In discussions of economic prosperity or blight, it is illuminating to compare the rate at which America’s gross domestic product grows to that of other countries most like our own. A recent commentary contended that our President caused the American GDP growth rate to fall to about 2 percent. Setting aside questions of causality (e.g., presidential action versus congressional obstructionism), a look at Germany — hardly an economy on the skids — reveals that its economy was growing at a mere 1.6 percent (although the flight of the United Kingdom from the European Union is expected to rein that in to an anemic 1.2 percent).
To conclude that the GDP growth percentages have slackened overall since the present administration took office flies in the face of real-world arithmetic. Here are the actual figures, starting in December of 2009, at the bottom of the recession: 2009 (-.24 percent), 2010 (2.73 percent), 2011 (1.68 percent), 2012 (1.28 percent), 2013 (2.45 percent), 2014 (2.47 percent) and 2015 (1.98 percent). Hence we can see that growth in the American GDP has averaged about 2.3 percent every year since the second year of Obama’s presidency. This compares favorably with Germany and France, both estimated at 1.3 percent as of the beginning of this year.

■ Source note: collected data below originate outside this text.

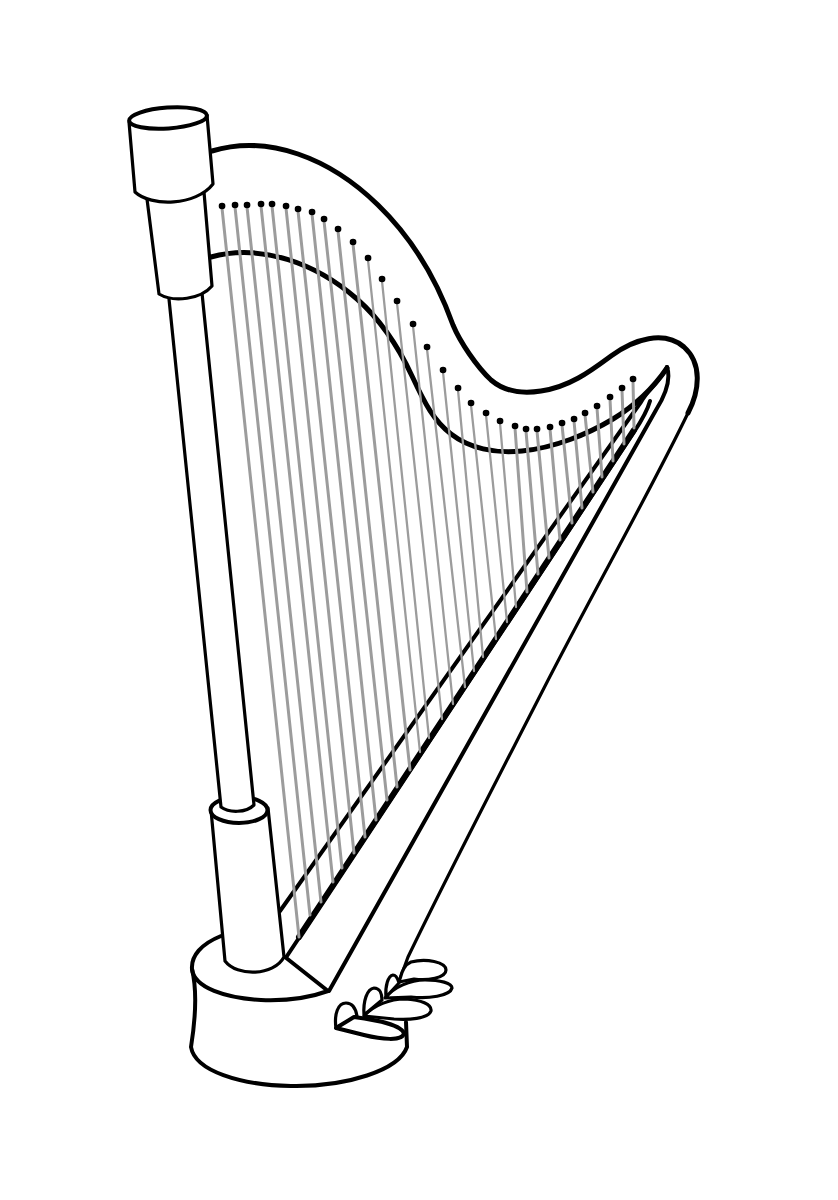
<!DOCTYPE html>
<html lang="en">
<head>
<meta charset="utf-8">
<title>Harp line drawing</title>
<style>
:root { --paper: #fff; --ink: #000; --string: #9c9c9c; }
html, body { margin: 0; background: var(--paper); overflow: hidden; }
svg { display: block; width: 838px; height: 1200px; }
.ink { fill: none; stroke: var(--ink); stroke-width: 4; stroke-linecap: round; stroke-linejoin: round; }
.solid { fill: var(--paper); }
.thin { stroke-width: 3.2; }
.bold { stroke-width: 5; }
.strings { fill: none; stroke: var(--string); stroke-width: 3; stroke-linecap: round; }
.strings .fine { stroke-width: 2.3; }
.pegs { fill: none; stroke: var(--ink); stroke-width: 6.6; stroke-linecap: round; }
</style>
</head>
<body>
<svg viewBox="0 0 838 1200" role="img" aria-label="Line drawing of a harp">
  <g class="ink" id="neck">
    <path class="bold" d="M212 151C268 134 330 158 378 205C414 240 438 283 453 325C460 342 477 367 491 380C505 392 522 394 541 391C570 387 592 370 611 356C634 339 664 330 684 347C702 363 700 390 688 413"/>
    <path class="bold" d="M211 257C262 243 317 264 357 299C382 321 398 346 412 376C425 404 434 421 451 434C469 448 495 454 522 451C554 448 588 434 613 419C636 405 654 387 667 368"/>
  </g>
  <g class="ink" id="soundboard">
    <path d="M667 367C671 379 666 394 656 410L329 991"/>
    <path d="M667 367C661 380 648 389 641 402L280 911"/>
    <path d="M650 401C647 412 640 423 634 432L287 956"/>
    <path d="M634 430L299 937" stroke-width="6"/>
    <path class="thin" d="M688 413C652 488 592 594 543 690C499 776 452 866 408 957L400 979"/>
  </g>
  <g class="strings" id="strings">
    <path d="M222 208L299 937M235 207L310 915M247 207L321 902M261 206L333 882M272 206L342 868M286 208L354 853M298 211L365 837M312 214L376 820M324 221L387 800M338 231L397 787M353 244L410 770"/>
    <path class="fine" d="M368 260L420 752M382 281L429 738M397 303L442 719M413 326L453 704M427 349L465 687M443 372L474 671M458 390L483 657M471 405L496 639M486 415L507 622M500 423L516 607"/>
    <path d="M515 428L527 592M526 431L538 574M537 431L549 558M550 429L560 540M562 425L572 523M574 421L582 508M585 415L593 492M597 408L602 477M610 399L613 461M622 390L624 444M633 381L634 428"/>
  </g>
  <path class="pegs" id="pegs" d="M222 206h.1M235 205h.1M247 205h.1M261 204h.1M272 204h.1M286 206h.1M298 209h.1M312 212h.1M324 219h.1M338 229h.1M353 242h.1M368 258h.1M382 279h.1M397 301h.1M413 324h.1M427 347h.1M443 370h.1M458 388h.1M471 403h.1M486 413h.1M500 421h.1M515 426h.1M526 429h.1M537 429h.1M550 427h.1M562 423h.1M574 419h.1M585 413h.1M597 406h.1M610 397h.1M622 388h.1M633 379h.1"/>
  <g class="ink" id="base">
    <path d="M221 936C201 944 191 956 192 969C194 988 226 998 261 1000C286 1001 309 998 328 991L285 957"/>
    <path d="M192 969C198 994 195 1022 191 1047C195 1071 240 1085 291 1086C347 1087 399 1070 407 1047L406 1022"/>
  </g>
  <g class="ink" id="column">
    <path class="solid thin" d="M211 810L225 961C237 977 274 976 284 957L268 808"/>
    <ellipse class="solid" cx="239" cy="810" rx="28.5" ry="13"/>
    <path class="solid thin" d="M169 299L221 807C229 813 246 813 254 805L202 293"/>
    <path class="solid thin" d="M147 199L159 294C174 303 201 299 212 286L204 192"/>
    <path class="solid thin" d="M129 122L135 192C151 207 196 206 213 184L207 115"/>
    <ellipse class="solid" cx="168" cy="118" rx="39" ry="10.5" transform="rotate(-4 168 118)"/>
  </g>
  <g class="ink thin" id="leaves">
    <path class="solid" d="M400 979C402 970 406 964 411 962C426 958 446 962 446 970C446 978 427 981 414 979L399 982"/>
    <path class="solid" d="M385 998C394 987 410 980 425 980C440 980 452 983 452 988C450 996 428 999 411 997Z"/>
    <path class="solid" d="M386 997C385 986 388 976 393 975C397 975 398 980 399 983Z"/>
    <path class="solid" d="M364 1016C374 1005 390 999 405 999C421 1000 432 1004 431 1011C428 1019 408 1020 394 1019Z"/>
    <path class="solid" d="M364 1015C363 1001 367 989 374 988C380 988 382 994 382 1000Z"/>
    <path class="solid" d="M336 1028C334 1014 338 1003 346 1003C353 1003 356 1010 357 1016Z"/>
    <path class="solid" stroke-width="4" d="M336 1028L354 1017C369 1019 399 1023 404 1033C403 1042 380 1039 364 1035Z"/>
  </g>
</svg>
</body>
</html>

True, the growth has been modest compared to the boom years when our grandparents came roaring out of the Great Depression (GDP shrinking at -26.34 percent at the end of Roosevelt’s first year in office, as of Dec. 31, 1933) to go to war against the Axis, achieving a high of 76.87 percent GDP growth by December of 1943. But we live in a substantially different world today, and citing comparative depression/recession recovery statistics from our grandparents’ time seems on its face something of an apples-to-oranges comparison. What we do know is that we have averaged twice the GDP growth these last seven years than a couple of middle-of-the-pack European Union countries did as of last December. One, therefore, is forced to conclude that American business and our President, an intransigent Congress notwithstanding, must have been doing something right.
Trenton and Painesville, Ohio